* [ABOUT THIS EXERCISE] Filter the entries, keeping every line with the word "spread".

* [INFORMATION SHOWN]
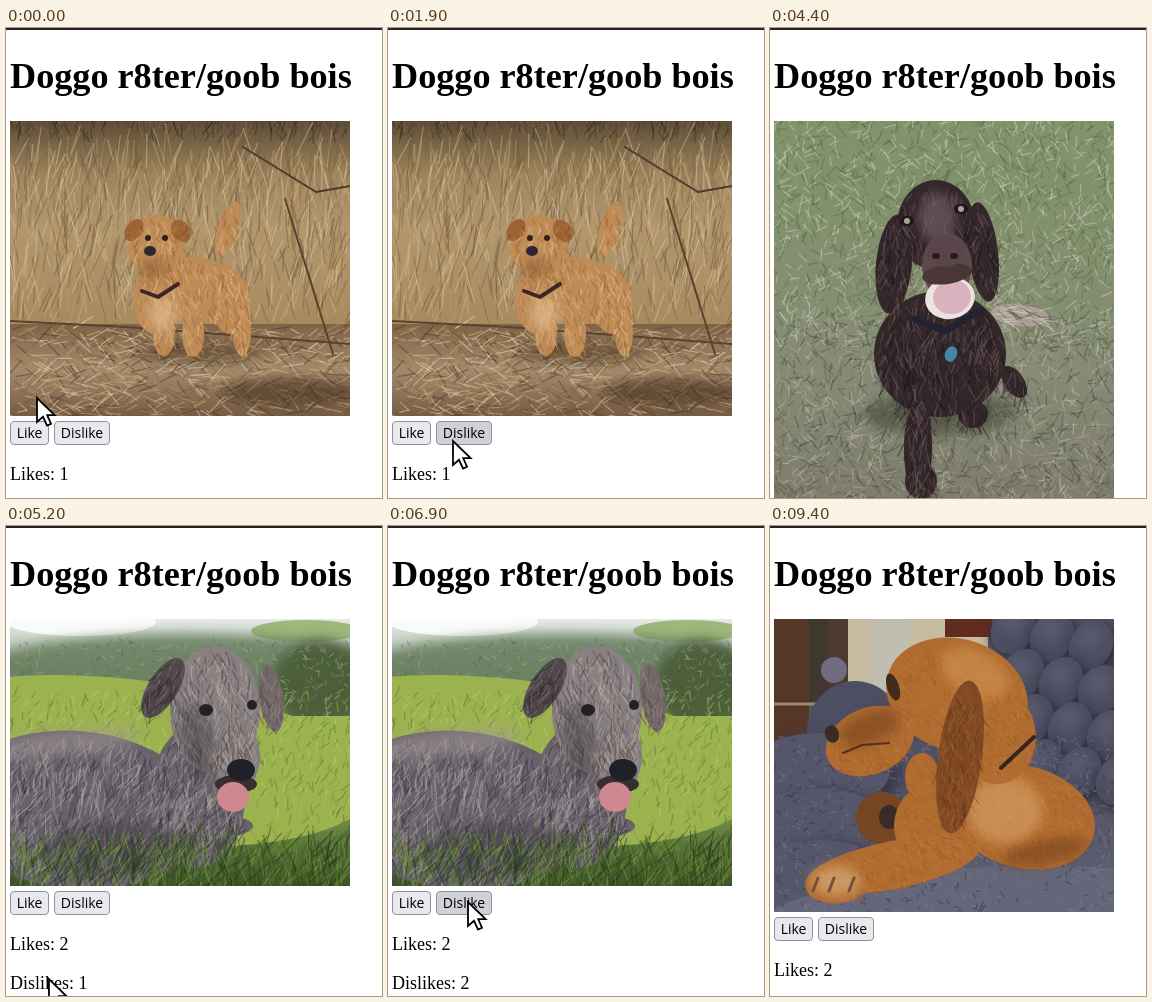
Write an HTML page with a canvas that moves like this. It is 376 px wide and 470 px high and loops after 9.5 s.

```html
<!DOCTYPE html>
<html lang="en">
<head>
<meta charset="utf-8">
<title>Doggo r8ter</title>
<style>
html, body { margin: 0; width: 100%; height: 100%; overflow: hidden; background: #fff; }
#stage { position: relative; width: 376px; height: 470px; overflow: hidden; background: #fff;
  color: #000; font-family: "Liberation Serif", "Times New Roman", serif; }
#stage > * { position: absolute; margin: 0; white-space: nowrap; }
#bar { left: 0; top: 0; width: 376px; height: 2px; background: #2b2229; }
h1 { left: 4px; top: 28px; font-size: 36.2px; line-height: 40px; font-weight: bold; }
p { left: 4px; font-size: 18px; line-height: 20px; }
.btn { box-sizing: border-box; height: 24px; border: 1px solid #8f8f9d; border-radius: 4px;
  background: #e9e9ed; font: 14px/22px "Open Sans", "Noto Sans", sans-serif; text-align: center; }
.btn.over { background: #d0d0d7; }
#like { left: 4px; width: 39px; }
#dislike { left: 48px; width: 56px; }
canvas, #cursor { left: 0; top: 0; }
</style>
</head>
<body>
<div id="stage">
  <div id="bar"></div>
  <h1>Doggo r8ter/goob bois</h1>
  <canvas id="photo" width="376" height="470"></canvas>
  <div class="btn" id="like">Like</div>
  <div class="btn" id="dislike">Dislike</div>
  <p id="likes"></p>
  <p id="dislikes"></p>
  <svg id="cursor" width="24" height="32" viewBox="-2 -2 24 32">
    <path d="M0 0V24L6 18.8L10 27.5L14 25.7L10.2 17.2H17.6Z" fill="#fff" stroke="#000" stroke-width="1.8"/>
  </svg>
</div>
<script>
const LEFT = 4, TOP = 93, WIDTH = 340, RIGHT = LEFT + WIDTH;
const LOOP = 9500, STEP = 100, SWAP = 2500;
const $ = id => document.getElementById(id);
let g, seed;

function rnd() {
  seed = (seed * 1664525 + 1013904223) >>> 0;
  return seed / 4294967296;
}
const pick = list => list[Math.floor(rnd() * list.length)];

function line(color, width, ...p) {
  g.strokeStyle = color;
  g.lineWidth = width;
  g.beginPath();
  for (let i = 0; i < p.length; i += 2) g.lineTo(p[i], p[i + 1]);
  g.stroke();
}

function oval(color, x, y, rx, ry = rx, turn = 0) {
  g.fillStyle = color;
  g.beginPath();
  g.ellipse(x, y, rx, ry, turn, 0, 7);
  g.fill();
}

function soft(color, ...shape) {
  g.filter = 'blur(6px)';
  oval(color, ...shape);
  g.filter = 'none';
}

// Vertical gradient across the photo
function band(y0, y1, ...colors) {
  const grad = g.createLinearGradient(0, y0, 0, y1);
  colors.forEach((c, i) => grad.addColorStop(i / Math.max(1, colors.length - 1), c));
  g.fillStyle = grad;
  g.fillRect(LEFT, y0, WIDTH, y1 - y0);
}

function blade(colors, x, y, length, angle, spread) {
  const a = angle + (rnd() - .5) * spread, l = length * (.4 + rnd() * .6);
  line(pick(colors), 1.2, x, y, x + Math.cos(a) * l, y + Math.sin(a) * l);
}

// Blades spread evenly over a strip, drawn from back to front
function grass(n, y0, y1, length, angle, spread, colors) {
  g.globalAlpha = .5;
  for (let i = 0; i < n; i++) {
    blade(colors, LEFT + rnd() * WIDTH, y0 + (y1 - y0) * i / n, length, angle, spread);
  }
  g.globalAlpha = 1;
}

// Ovals of one colour with hair in proportion to their area
function coat([base, ...hairs], length, angle, ...parts) {
  parts.forEach(part => oval(base, ...part));
  g.globalAlpha = .5;
  for (const [x, y, rx, ry, turn = 0] of parts) {
    const c = Math.cos(turn), s = Math.sin(turn);
    for (let n = rx * ry / 8; n > 0; n--) {
      const a = rnd() * 2 * Math.PI, r = Math.sqrt(rnd()) * .95;
      const u = rx * r * Math.cos(a), v = ry * r * Math.sin(a);
      blade(hairs, x + u * c - v * s, y + u * s + v * c, length, angle, 1.3);
    }
  }
  g.globalAlpha = 1;
}

function terrier() {
  const straw = ['#dfc8a0', '#d0b486', '#7d6340', '#c49b67', '#6d573b'];
  band(TOP, 200, '#5d4c36', '#9c845e', '#b1966e');
  band(200, 296, '#b1966e', '#a88a60');
  band(296, 388, '#806347', '#a38a6b', '#765c44');
  grass(180, TOP, 115, 16, -1.5, 1.3, ['#2f291e', '#463b28', '#806d4c']);
  grass(800, 130, 296, 40, -1.5, .9, straw);
  grass(700, 300, 388, 22, .1, 2, [...straw, '#4a3626', '#eee0c8']);
  soft('rgba(65,43,29,.55)', 285, 364, 70, 14);
  line('#5b4130', 2, LEFT, 293, 120, 299, RIGHT, 316);
  line('#4f3a2a', 2, 237, 119, 310, 164, RIGHT, 158);
  line('#59412e', 2, 279, 171, 327, 326);
  soft('rgba(65,44,25,.5)', 195, 324, 65, 9);

  const tan = ['#bd8b56', '#e4be8c', '#9c6535', '#cf9a60'];
  coat(tan, 11, 1.4, [222, 200, 10, 28, .3], [188, 262, 54, 33, .1], [225, 276, 20, 30],
    [150, 272, 23, 34], [158, 306, 11, 22], [187, 306, 11, 23], [236, 305, 9, 23]);
  soft('rgba(224,186,138,.7)', 156, 285, 15, 18);
  line('#40242a', 4, 136, 263, 152, 269, 172, 256);
  coat(tan, 10, 1.5, [151, 218, 29, 31]);
  coat(['#9c6335', '#ba8450', '#7e4b27'], 6, 1.5, [128, 202, 8, 12, .6], [175, 203, 9, 12, -.6]);
  soft('rgba(117,68,34,.5)', 147, 240, 12, 9);
  for (const x of [142, 159]) oval('#302019', x, 210, 3);
  oval('#2d2631', 144, 223, 6, 5);
}

function spaniel() {
  const green = ['#c6d0b2', '#587345', '#91a67a', '#4d6440', '#d2d3c4'];
  band(TOP, 470, '#81936b', '#838f6e', '#868a75', '#7e7c6b');
  grass(1900, TOP, 320, 13, -1.4, 2.6, green);
  grass(1700, 290, 480, 14, -1.2, 2.8, ['#c5c1b2', '#555b47', '#989a84', '#484a3d', '#aaa195']);
  soft('rgba(43,47,34,.45)', 170, 385, 75, 22);

  const brown = ['#33272a', '#75625f', '#1c171b', '#534043', '#2a2024'];
  coat(['#aaa096', '#ddd3c8', '#655b54'], 20, .2, [250, 287, 29, 11, .1]);
  coat(brown, 20, 1.6, [170, 326, 66, 63], [148, 420, 14, 52], [151, 453, 16, 18],
    [203, 386, 15, 14], [244, 354, 10, 18, -.6]);
  coat(brown, 16, 1.6, [166, 197, 39, 45], [124, 236, 18, 50, .1], [213, 224, 15, 50, -.12]);
  soft('rgba(125,104,110,.6)', 167, 190, 19, 26);
  oval('#5d494b', 177, 238, 25, 33);
  oval('#eee1e2', 180, 270, 25, 21, -.2);
  oval('#d9b2bd', 182, 269, 19, 17, -.2);
  oval('#493638', 177, 246, 25, 10, -.15);
  oval('#5a454a', 175, 224, 18, 15);
  for (const side of [-1, 1]) {
    oval('#251c20', 175 + side * 9, 228, 4, 3);
    oval('#1d1719', 164 + side * 27, 187 - side * 6, 7, 5);
    oval('#aaa39e', 164 + side * 27, 187 - side * 6, 3);
  }
  line('#222231', 7, 145, 291, 175, 303, 211, 282);
  oval('#4686a5', 181, 326, 6, 8, .4);
}

function wolfhound() {
  const leaf = ['#a4ae82', '#576c42', '#778b5b', '#819880'];
  const meadow = ['#c2ce7a', '#768d37', '#a9bd58', '#597333'];
  band(TOP, 193, '#e5eae8', '#a3b297', '#6c805b');
  oval('#f9fbf8', 75, 96, 75, 14);
  oval('#9eb77b', 300, 105, 55, 11);
  soft('rgba(95,119,88,.8)', 180, 148, 220, 40);
  soft('rgba(63,80,42,.7)', 315, 158, 48, 45);
  grass(450, 115, 180, 7, -1, 6, leaf);
  band(190, 360, '#9bb351', '#9cb653', '#688340', '#3c5326');
  oval('#9cb24f', 120, 235, 250, 82, .11);
  grass(800, 170, 300, 11, -1.3, 1.5, meadow);

  const gray = ['#69626b', '#aaa09f', '#37313c', '#857b83', '#515066', '#b9aea5'];
  const pale = ['#888081', '#c3b8b0', '#4a4246', '#a49995', '#695f64'];
  coat(gray, 20, 1.9, [70, 284, 128, 79, .08], [192, 270, 47, 72], [221, 300, 26, 10]);
  soft('rgba(165,155,151,.5)', 60, 217, 75, 13, -.1);
  soft('rgba(49,43,56,.4)', 115, 325, 80, 28);
  coat(pale, 16, 1.5, [209, 184, 45, 64], [230, 230, 24, 36]);
  soft('rgba(60,53,56,.45)', 192, 216, 16, 40, -.2);
  coat(['#51484b', '#81757a', '#2f292e'], 15, 2, [157, 162, 15, 34, .55]);
  coat(['#736867', '#978b88', '#51484b'], 12, 1.5, [265, 172, 12, 34, -.15]);
  oval('#242027', 200, 184, 7, 6);
  oval('#252027', 246, 179, 5);
  oval('#382e32', 230, 258, 21, 9);
  oval('#cf8790', 227, 271, 16, 15);
  oval('#1f2028', 235, 244, 14, 11);
  grass(650, 325, 372, 34, -1.3, 1.5, ['#2d4821', '#4f7130', '#7e993f', '#213618']);
}

function bloodhound() {
  band(TOP, 386, '#565465', '#505062', '#606276');
  const wall = [[4, 54, 85, '#40382f'], [4, 35, 180, '#553728'], [58, 20, 80, '#4c3a2e'],
    [78, 140, 75, '#c7bca1'], [100, 40, 75, '#bfbeb0'], [175, 47, 18, '#612b20']];
  for (const [x, w, h, color] of wall) {
    g.fillStyle = color;
    g.fillRect(x, TOP, w, h);
  }
  line('#9e8a67', 3, LEFT, 178, 56, 178);
  oval('#716b80', 64, 144, 13);
  // Tufted sofa back
  for (let row = 0; row < 4; row++) {
    for (let col = 0; col < 3; col++) {
      const x = 243 + col * 39 + row * 9, y = 103 + row * 45 + col * 8;
      soft('#303140', x + 3, y + 4, 24, 28, .5);
      oval('#4d4e61', x, y, 21, 26, .5);
      soft('rgba(111,113,133,.35)', x - 2, y - 8, 13, 12);
    }
  }
  oval('#4d4e62', 85, 205, 48, 50);
  for (const y of [245, 300, 352]) {
    soft('#383a4c', 55, y + 6, 75, 42);
    oval('#555669', 48, y, 72, 38);
  }
  oval('#646679', 205, 388, 220, 46, -.07);
  grass(1000, 210, 390, 6, .2, 3, ['#7f8194', '#34364a', '#6b6e82']);

  const red = ['#b06b30', '#bf7d3d', '#a05e29', '#b97536'];
  oval('#764521', 112, 292, 26, 26);
  oval('#3a2b29', 119, 291, 10, 12);
  coat(red, 9, .8, [253, 291, 73, 51, .25], [162, 300, 38, 42], [123, 339, 88, 24, -.2], [68, 357, 33, 20, -.1]);
  soft('rgba(220,170,108,.55)', 235, 284, 38, 34);
  soft('rgba(217,178,127,.65)', 66, 355, 25, 15);
  soft('rgba(107,58,25,.5)', 275, 326, 45, 12, -.2);
  coat(red, 8, .9, [187, 169, 72, 56, .3], [227, 211, 39, 47], [100, 215, 46, 33, -.4], [152, 251, 17, 24]);
  soft('rgba(218,158,88,.5)', 205, 148, 37, 23, .5);
  soft('rgba(112,61,29,.55)', 99, 202, 32, 15, -.4);
  coat(['#804923', '#9c6434', '#65391e'], 15, 1.6, [190, 231, 22, 77, .13]);
  oval('#442b20', 123, 161, 6, 14, -.3);
  oval('#392a28', 62, 208, 7, 9, -.3);
  line('#593017', 2, 73, 227, 92, 219, 119, 217);
  line('#35251d', 4, 264, 211, 231, 242);
  for (const x of [48, 64, 84]) line('#765037', 3, x, 352, x - 5, 365);
}

const dogs = [[terrier, 295], [spaniel, 453], [wolfhound, 267], [bloodhound, 293]].map(([draw, h]) => {
  const sheet = document.createElement('canvas');
  sheet.width = 376;
  sheet.height = 470;
  g = sheet.getContext('2d');
  g.lineCap = g.lineJoin = 'round';
  g.beginPath();
  g.rect(LEFT, TOP, WIDTH, h);
  g.clip();
  seed = h;
  draw();
  return { sheet, bottom: TOP + h };
});

// Pointer moves: from time, to time, x, y
const moves = [
  [0, 100, 34, 426], [400, 1500, 65, 413], [2000, 2300, 30, 408],
  [3100, 3400, 30, 480], [5000, 5600, 80, 376], [7000, 7500, 84, 480]
];

function pointer(t) {
  let x = 31, y = 370;
  for (const [from, to, tx, ty] of moves) {
    const u = Math.min(1, Math.max(0, (t - from) / (to - from))), k = u * u * (3 - 2 * u);
    x += (tx - x) * k;
    y += (ty - y) * k;
  }
  return [x, y];
}

const view = $('photo').getContext('2d');
let shown = -1;

function render(time) {
  const t = Math.floor(time % LOOP / STEP) * STEP;
  const index = Math.floor(t / SWAP), { sheet, bottom } = dogs[index];
  if (index !== shown) {
    view.clearRect(0, 0, 376, 470);
    view.drawImage(sheet, 0, 0);
    shown = index;
  }
  const [x, y] = pointer(t), top = bottom + 5;
  const place = (id, v) => { $(id).style.top = v + 'px'; };
  const hover = (id, a, b) => $(id).classList.toggle('over', x >= a && x < b && y >= top && y < top + 24);
  place('like', top);
  place('dislike', top);
  place('likes', bottom + 48);
  place('dislikes', bottom + 87);
  hover('like', 4, 43);
  hover('dislike', 48, 104);
  $('likes').textContent = 'Likes: ' + (t < 2400 ? 1 : 2);
  $('dislikes').textContent = 'Dislikes: ' + (t < 2000 ? 0 : t < 6500 ? 1 : 2);
  $('cursor').style.transform = `translate(${x - 2}px, ${y - 2}px)`;
}

const start = performance.now();
function tick() {
  render(performance.now() - start);
  requestAnimationFrame(tick);
}
tick();
</script>
</body>
</html>
```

* [EXERCISE RESPONSE]
function blade(colors, x, y, length, angle, spread) {
  const a = angle + (rnd() - .5) * spread, l = length * (.4 + rnd() * .6);
// Blades spread evenly over a strip, drawn from back to front
function grass(n, y0, y1, length, angle, spread, colors) {
    blade(colors, LEFT + rnd() * WIDTH, y0 + (y1 - y0) * i / n, length, angle, spread);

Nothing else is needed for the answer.